Read the records below. Copy each line where the string "Math" occurs.

[Dataset entries]
********
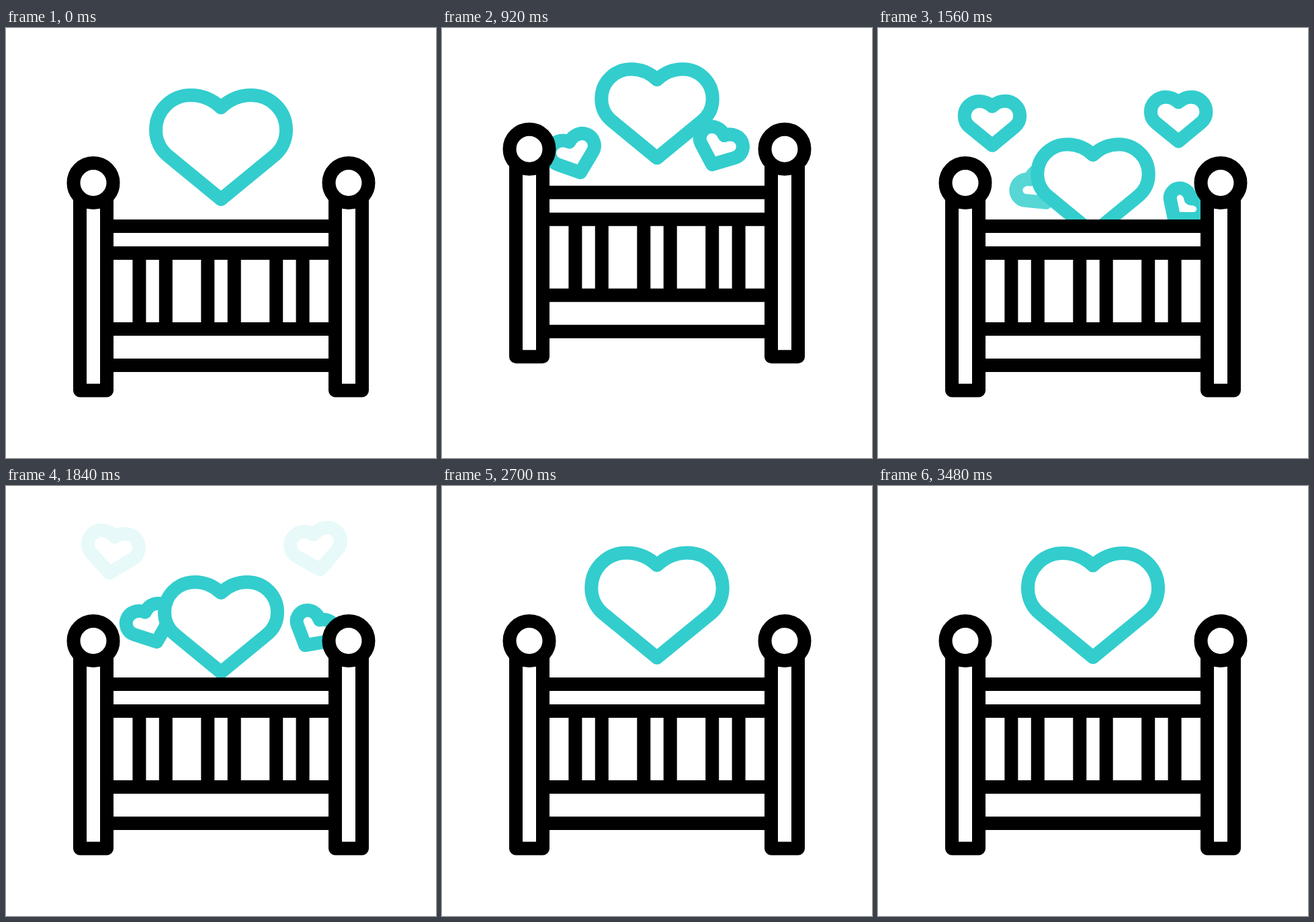
Write an HTML page that moves like this. It is 640x640 px and loops after 3.6 s.

```html
<!DOCTYPE html>
<html lang="en">
<head>
<meta charset="utf-8">
<title>Crib and hearts</title>
<style>
  html, body { margin: 0; width: 100%; height: 100%; overflow: hidden; background: #fff; }
  svg { display: block; width: 100%; height: 100%; }
  .ink { fill: none; stroke: #000; stroke-width: 20; stroke-linejoin: round; }
  .heart { fill: none; stroke: #33cdcd; stroke-linejoin: round; }
</style>
</head>
<body>
<svg viewBox="0 0 640 640">
  <defs>
    <clipPath id="above"><rect y="-100" width="640" height="395"/></clipPath>
    <g id="post">
      <path d="M-20 240V539.5H20V240"/>
      <circle cy="230.5" r="29.5" fill="#fff"/>
    </g>
  </defs>
  <g id="scene">
    <g id="hearts" clip-path="url(#above)"></g>
    <g class="ink">
      <path d="M150 295H490M150 335H490M150 448H490M150 502H490"/>
      <path id="bars"/>
      <use href="#post" x="130"/>
      <use href="#post" x="510"/>
    </g>
  </g>
</svg>
<script>
const LOOP = 3600, STEP = 20, WEIGHT = 20, LIFE = 1140, SMALL = 0.426;
const $ = id => document.getElementById(id);
const clamp = x => Math.min(1, Math.max(0, x));
const lerp = (a, b, p) => a + (b - a) * p;
const sine = x => (1 - Math.cos(Math.PI * x)) / 2;
const cubic = x => x < 0.5 ? 4 * x ** 3 : 1 - 4 * (1 - x) ** 3;

// Goes 0 to 1 between a and b, holds, and returns to 0 between c and d
function pulse(t, a, b, c, d, back = sine) {
  return sine(clamp((t - a) / (b - a))) - back(clamp((t - c) / (d - c)));
}

// Heart outline centred on the origin; the left half is the mirrored right half
function heartPath() {
  const half = s => `M0 -59C${12 * s} -70.5 ${28 * s} -77.5 ${45 * s} -77.5` +
    `C${74 * s} -77.5 ${97 * s} -54.5 ${97 * s} -25.5C${97 * s} -10 ${90 * s} 4 ${78 * s} 13.5L0 77.5`;
  return half(1) + half(-1);
}

function addHeart(fill) {
  const el = document.createElementNS('http://www.w3.org/2000/svg', 'path');
  el.setAttribute('class', 'heart');
  el.setAttribute('d', heartPath());
  el.setAttribute('stroke-linecap', 'round');
  if (fill) el.style.fill = fill;
  return $('hearts').appendChild(el);
}

function place(el, x, y, angle, scale) {
  el.setAttribute('transform', `translate(${x} ${y}) rotate(${angle}) scale(${scale})`);
  el.setAttribute('stroke-width', WEIGHT / scale);
}

// Small hearts drift from one pose (x, y, angle) to another
const floaters = [
  { born: 720, from: [205, 270, -26], to: [157.5, 96, 9] },
  { born: 720, from: [401.5, 258, 30], to: [463.5, 92, -11] },
  { born: 1420, from: [248, 257, -40], to: [157.5, 121, 10] },
  { born: 1380, from: [453, 300, 45], to: [464, 91, 7.5] }
].map(f => ({ ...f, el: addHeart() }));
const big = addHeart('#fff');

$('bars').setAttribute('d', [-1, 0, 1].flatMap(i =>
  [-1, 1].map(s => `M${320 + 101.9 * i + 19.7 * s} 335V448`)).join(''));

function drawFloater({ el, born, from, to }, t) {
  const p = clamp((t - born) / LIFE);
  const [x, y, angle] = from.map((v, i) => lerp(v, to[i], p));
  place(el, x, y, angle, SMALL * (1 - 0.0085 * Math.abs(angle)));
  el.setAttribute('opacity', clamp(Math.min(p, 1 - p) / 0.15));
}

function draw(t) {
  const lift = -60 * pulse(t, 280, 585, 710, 1320, cubic);
  const sink = 62 * pulse(t, 960, 1500, 1540, 2160);
  const shrink = 0.147 * pulse(t, 400, 820, 1700, 2420);
  const beat = 0.098 * pulse(t, 2640, 2980, 2980, 3440);
  $('scene').setAttribute('transform', `translate(0 ${lift})`);
  place(big, 320, 177.5 + sink, 0, 1 - shrink + beat);
  floaters.forEach(f => drawFloater(f, t));
}

const start = performance.now();
function tick() {
  const t = Math.max(0, performance.now() - start) % LOOP;
  draw(Math.floor(t / STEP) * STEP);
  requestAnimationFrame(tick);
}
tick();
</script>
</body>
</html>
```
********
Response to the task:
const clamp = x => Math.min(1, Math.max(0, x));
const sine = x => (1 - Math.cos(Math.PI * x)) / 2;
  place(el, x, y, angle, SMALL * (1 - 0.0085 * Math.abs(angle)));
  el.setAttribute('opacity', clamp(Math.min(p, 1 - p) / 0.15));
  const t = Math.max(0, performance.now() - start) % LOOP;
  draw(Math.floor(t / STEP) * STEP);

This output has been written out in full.